* [Data for this exercise]

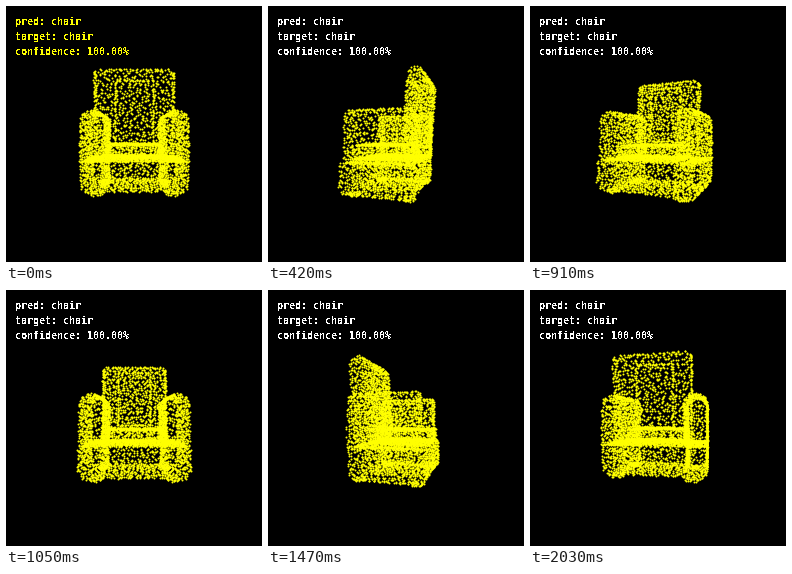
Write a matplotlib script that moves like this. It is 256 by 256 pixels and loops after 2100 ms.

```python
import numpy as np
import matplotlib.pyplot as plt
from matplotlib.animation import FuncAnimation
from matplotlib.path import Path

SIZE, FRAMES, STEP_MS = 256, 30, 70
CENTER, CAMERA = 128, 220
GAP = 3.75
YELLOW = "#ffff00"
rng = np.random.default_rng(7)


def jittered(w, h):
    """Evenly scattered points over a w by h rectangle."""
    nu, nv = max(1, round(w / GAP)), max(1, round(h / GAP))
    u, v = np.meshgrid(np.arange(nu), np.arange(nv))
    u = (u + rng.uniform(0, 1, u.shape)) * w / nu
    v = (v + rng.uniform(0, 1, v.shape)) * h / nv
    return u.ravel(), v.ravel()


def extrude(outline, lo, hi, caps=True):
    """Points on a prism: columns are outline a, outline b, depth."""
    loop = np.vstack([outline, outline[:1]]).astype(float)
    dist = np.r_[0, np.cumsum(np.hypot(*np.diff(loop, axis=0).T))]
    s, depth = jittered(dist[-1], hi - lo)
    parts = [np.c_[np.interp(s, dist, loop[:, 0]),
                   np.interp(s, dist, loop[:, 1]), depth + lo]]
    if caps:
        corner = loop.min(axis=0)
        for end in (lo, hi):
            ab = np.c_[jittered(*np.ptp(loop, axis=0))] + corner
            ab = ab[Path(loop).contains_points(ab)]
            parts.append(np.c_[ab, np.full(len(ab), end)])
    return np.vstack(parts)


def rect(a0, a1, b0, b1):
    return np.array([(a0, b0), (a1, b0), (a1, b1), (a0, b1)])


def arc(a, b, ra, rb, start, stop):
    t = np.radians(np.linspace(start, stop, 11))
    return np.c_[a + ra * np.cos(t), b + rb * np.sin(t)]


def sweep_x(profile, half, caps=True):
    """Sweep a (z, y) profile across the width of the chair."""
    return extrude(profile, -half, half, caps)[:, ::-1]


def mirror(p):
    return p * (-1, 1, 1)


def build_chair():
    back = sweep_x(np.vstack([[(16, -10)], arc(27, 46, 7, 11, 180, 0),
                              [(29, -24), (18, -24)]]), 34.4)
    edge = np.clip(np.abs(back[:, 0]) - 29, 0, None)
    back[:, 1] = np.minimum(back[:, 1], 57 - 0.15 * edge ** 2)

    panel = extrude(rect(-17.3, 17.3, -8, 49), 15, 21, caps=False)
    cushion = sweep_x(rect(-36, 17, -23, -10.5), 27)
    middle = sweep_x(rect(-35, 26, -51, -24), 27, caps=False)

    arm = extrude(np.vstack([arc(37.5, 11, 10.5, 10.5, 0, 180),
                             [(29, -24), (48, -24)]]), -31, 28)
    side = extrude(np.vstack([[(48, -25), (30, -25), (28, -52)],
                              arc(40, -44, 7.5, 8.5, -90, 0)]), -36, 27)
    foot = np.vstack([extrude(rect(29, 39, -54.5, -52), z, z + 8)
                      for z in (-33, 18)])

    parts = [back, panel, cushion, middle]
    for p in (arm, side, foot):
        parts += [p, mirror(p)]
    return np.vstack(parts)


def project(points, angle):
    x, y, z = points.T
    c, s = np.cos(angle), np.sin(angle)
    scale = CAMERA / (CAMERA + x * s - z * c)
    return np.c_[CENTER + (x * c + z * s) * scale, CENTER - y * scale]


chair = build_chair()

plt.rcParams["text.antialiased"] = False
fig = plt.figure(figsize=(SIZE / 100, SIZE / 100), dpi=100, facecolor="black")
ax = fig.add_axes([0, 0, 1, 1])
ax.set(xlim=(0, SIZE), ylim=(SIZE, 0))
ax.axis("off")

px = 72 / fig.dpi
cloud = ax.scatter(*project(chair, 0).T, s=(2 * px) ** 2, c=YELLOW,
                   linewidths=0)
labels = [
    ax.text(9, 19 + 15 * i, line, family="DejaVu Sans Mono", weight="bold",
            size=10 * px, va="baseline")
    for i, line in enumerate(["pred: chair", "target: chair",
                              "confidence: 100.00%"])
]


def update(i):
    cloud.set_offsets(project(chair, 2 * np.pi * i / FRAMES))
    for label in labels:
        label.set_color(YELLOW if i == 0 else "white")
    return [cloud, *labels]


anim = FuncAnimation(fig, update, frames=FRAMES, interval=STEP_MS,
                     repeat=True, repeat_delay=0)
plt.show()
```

* [What is needed]
Find the word "vstack" in the records and pull out each line that has it.

* [Task answer]
    loop = np.vstack([outline, outline[:1]]).astype(float)
    return np.vstack(parts)
    back = sweep_x(np.vstack([[(16, -10)], arc(27, 46, 7, 11, 180, 0),
    arm = extrude(np.vstack([arc(37.5, 11, 10.5, 10.5, 0, 180),
    side = extrude(np.vstack([[(48, -25), (30, -25), (28, -52)],
    foot = np.vstack([extrude(rect(29, 39, -54.5, -52), z, z + 8)
    return np.vstack(parts)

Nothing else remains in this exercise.